• [STUDY MATERIAL]
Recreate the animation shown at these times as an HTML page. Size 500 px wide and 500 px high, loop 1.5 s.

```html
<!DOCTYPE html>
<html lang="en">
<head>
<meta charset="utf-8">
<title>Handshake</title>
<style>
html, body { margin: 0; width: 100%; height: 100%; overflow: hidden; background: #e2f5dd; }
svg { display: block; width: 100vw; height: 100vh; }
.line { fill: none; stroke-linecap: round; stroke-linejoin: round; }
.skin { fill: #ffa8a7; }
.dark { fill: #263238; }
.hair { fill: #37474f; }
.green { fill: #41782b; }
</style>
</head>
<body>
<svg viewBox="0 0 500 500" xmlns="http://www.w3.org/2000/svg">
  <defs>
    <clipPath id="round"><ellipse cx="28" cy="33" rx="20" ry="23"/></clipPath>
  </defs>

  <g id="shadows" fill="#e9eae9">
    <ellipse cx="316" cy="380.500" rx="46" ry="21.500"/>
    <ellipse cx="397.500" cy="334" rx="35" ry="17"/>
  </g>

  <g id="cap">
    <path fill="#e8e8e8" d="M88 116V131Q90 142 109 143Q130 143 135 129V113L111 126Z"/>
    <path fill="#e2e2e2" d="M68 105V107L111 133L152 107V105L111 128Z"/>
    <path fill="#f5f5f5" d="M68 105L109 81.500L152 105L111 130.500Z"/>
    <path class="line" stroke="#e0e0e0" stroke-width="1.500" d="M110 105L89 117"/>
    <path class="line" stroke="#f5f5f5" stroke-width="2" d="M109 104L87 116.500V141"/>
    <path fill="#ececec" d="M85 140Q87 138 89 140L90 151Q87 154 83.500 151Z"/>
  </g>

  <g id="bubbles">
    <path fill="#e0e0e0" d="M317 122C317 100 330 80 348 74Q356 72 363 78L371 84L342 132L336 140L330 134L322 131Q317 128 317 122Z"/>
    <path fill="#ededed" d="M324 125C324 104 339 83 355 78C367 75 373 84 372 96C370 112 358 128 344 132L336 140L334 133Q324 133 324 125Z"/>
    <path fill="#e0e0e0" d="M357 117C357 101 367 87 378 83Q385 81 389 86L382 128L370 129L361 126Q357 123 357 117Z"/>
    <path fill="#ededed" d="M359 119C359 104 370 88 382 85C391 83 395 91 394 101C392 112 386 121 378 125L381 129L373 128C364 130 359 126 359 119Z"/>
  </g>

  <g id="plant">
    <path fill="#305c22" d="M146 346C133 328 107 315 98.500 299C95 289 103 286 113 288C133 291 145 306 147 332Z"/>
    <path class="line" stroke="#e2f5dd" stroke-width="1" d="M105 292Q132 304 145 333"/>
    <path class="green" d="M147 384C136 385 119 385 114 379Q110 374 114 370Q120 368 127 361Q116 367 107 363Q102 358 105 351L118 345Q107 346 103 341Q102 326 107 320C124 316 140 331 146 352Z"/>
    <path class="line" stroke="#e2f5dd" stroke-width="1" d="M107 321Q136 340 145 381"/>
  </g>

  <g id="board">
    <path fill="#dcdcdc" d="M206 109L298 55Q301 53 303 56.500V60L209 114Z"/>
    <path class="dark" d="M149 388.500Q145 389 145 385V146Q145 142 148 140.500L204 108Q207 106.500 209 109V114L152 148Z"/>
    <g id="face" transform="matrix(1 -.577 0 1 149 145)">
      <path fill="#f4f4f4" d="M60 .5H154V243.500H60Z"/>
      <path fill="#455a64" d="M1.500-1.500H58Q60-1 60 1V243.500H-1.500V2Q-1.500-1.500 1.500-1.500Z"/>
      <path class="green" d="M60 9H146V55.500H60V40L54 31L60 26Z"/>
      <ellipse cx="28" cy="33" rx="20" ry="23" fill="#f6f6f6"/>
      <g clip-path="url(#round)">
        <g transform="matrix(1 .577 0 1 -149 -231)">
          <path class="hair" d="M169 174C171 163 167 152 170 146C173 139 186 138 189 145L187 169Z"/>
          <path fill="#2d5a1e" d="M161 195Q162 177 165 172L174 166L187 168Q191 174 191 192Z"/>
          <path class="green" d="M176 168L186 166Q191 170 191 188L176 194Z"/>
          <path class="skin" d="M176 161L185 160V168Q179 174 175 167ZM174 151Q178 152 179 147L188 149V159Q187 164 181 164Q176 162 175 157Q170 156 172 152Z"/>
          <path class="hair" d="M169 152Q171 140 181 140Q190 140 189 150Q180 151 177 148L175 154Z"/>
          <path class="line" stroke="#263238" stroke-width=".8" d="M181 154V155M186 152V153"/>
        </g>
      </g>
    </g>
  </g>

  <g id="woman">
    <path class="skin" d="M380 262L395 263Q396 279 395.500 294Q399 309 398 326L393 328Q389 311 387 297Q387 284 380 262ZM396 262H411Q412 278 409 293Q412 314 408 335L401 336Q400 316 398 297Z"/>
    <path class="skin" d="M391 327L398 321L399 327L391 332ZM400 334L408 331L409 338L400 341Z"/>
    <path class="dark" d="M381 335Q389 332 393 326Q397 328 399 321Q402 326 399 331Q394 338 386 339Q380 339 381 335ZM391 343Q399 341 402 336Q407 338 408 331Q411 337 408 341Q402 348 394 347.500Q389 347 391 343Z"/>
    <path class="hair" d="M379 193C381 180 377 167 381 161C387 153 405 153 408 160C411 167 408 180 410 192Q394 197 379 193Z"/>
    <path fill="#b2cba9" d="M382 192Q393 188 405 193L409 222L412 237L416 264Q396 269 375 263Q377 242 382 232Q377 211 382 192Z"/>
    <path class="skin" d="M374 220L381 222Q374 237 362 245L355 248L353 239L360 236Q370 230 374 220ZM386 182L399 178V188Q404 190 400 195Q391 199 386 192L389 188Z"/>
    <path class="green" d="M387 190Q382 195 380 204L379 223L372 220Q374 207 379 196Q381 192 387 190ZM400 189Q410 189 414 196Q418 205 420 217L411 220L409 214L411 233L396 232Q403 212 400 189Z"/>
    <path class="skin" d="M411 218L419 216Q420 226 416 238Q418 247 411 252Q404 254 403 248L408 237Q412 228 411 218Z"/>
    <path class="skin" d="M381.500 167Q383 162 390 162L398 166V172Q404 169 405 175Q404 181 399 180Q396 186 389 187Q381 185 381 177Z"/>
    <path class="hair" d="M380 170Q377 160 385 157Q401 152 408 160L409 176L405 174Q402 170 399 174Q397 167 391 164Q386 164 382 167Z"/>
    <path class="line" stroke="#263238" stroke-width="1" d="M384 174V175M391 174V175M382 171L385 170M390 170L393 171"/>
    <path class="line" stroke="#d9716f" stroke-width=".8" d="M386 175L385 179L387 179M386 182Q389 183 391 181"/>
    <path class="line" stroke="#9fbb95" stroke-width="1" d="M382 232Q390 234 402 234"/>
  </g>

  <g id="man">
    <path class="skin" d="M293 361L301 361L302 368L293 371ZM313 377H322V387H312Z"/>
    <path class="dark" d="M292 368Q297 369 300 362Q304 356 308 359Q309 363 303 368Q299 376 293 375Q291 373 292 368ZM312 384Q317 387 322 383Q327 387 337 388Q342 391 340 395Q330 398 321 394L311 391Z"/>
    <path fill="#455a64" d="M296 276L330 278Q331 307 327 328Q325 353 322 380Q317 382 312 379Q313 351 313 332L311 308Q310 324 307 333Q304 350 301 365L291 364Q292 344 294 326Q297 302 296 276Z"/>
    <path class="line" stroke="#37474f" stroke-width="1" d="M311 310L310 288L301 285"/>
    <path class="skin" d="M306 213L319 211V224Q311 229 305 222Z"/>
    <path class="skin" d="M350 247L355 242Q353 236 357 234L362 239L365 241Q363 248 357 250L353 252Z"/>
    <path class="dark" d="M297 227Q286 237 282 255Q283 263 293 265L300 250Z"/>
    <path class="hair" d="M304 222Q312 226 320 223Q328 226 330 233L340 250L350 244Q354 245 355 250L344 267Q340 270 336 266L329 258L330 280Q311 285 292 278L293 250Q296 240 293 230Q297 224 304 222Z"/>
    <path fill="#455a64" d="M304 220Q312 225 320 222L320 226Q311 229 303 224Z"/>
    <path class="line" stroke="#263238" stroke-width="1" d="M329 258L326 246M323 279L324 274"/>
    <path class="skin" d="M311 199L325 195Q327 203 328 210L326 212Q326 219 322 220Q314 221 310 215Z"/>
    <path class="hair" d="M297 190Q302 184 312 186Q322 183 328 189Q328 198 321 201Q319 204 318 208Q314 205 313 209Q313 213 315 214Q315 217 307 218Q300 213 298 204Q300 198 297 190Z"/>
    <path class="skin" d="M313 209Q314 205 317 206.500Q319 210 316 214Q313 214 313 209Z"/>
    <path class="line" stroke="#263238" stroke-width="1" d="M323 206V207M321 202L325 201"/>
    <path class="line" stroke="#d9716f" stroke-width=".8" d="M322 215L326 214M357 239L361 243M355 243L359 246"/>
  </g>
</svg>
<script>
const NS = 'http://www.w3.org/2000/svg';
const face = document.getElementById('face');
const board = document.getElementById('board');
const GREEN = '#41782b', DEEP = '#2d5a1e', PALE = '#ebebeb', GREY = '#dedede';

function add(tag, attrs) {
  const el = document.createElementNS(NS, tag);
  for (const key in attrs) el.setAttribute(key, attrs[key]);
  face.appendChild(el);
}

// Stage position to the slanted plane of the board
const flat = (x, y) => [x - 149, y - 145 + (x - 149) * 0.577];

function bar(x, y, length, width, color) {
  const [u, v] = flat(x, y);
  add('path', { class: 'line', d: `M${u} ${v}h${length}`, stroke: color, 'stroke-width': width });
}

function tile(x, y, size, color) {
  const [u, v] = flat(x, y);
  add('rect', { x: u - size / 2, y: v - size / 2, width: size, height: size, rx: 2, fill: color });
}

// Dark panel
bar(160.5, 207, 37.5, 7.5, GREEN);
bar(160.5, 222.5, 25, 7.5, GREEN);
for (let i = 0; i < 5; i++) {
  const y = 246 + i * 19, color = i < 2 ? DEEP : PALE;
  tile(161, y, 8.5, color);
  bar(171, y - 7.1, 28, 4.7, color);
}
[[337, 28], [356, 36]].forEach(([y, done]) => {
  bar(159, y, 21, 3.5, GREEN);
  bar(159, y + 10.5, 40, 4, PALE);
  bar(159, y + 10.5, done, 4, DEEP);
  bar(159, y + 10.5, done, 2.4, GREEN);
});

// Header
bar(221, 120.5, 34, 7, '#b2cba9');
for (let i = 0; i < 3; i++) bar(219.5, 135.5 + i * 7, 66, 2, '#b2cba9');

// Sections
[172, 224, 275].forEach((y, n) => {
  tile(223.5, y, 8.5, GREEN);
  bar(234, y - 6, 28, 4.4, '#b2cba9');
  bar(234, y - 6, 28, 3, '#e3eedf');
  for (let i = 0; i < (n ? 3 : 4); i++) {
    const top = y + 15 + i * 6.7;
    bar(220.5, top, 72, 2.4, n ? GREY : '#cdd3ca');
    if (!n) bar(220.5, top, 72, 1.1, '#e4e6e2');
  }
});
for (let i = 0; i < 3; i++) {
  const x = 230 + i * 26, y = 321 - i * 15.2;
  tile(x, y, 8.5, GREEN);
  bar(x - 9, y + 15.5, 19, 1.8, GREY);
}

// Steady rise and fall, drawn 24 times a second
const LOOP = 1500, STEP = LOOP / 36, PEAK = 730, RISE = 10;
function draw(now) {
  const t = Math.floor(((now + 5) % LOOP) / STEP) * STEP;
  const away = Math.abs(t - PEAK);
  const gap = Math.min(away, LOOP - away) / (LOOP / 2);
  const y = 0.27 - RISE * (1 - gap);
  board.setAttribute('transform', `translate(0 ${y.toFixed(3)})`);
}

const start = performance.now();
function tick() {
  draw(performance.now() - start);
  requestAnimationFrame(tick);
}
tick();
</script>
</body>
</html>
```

• [EXERCISE DETAILS]
Search the listing above for lines containing "function", and copy them.

• [SOLUTION TO THE PROBLEM]
function add(tag, attrs) {
function bar(x, y, length, width, color) {
function tile(x, y, size, color) {
function draw(now) {
function tick() {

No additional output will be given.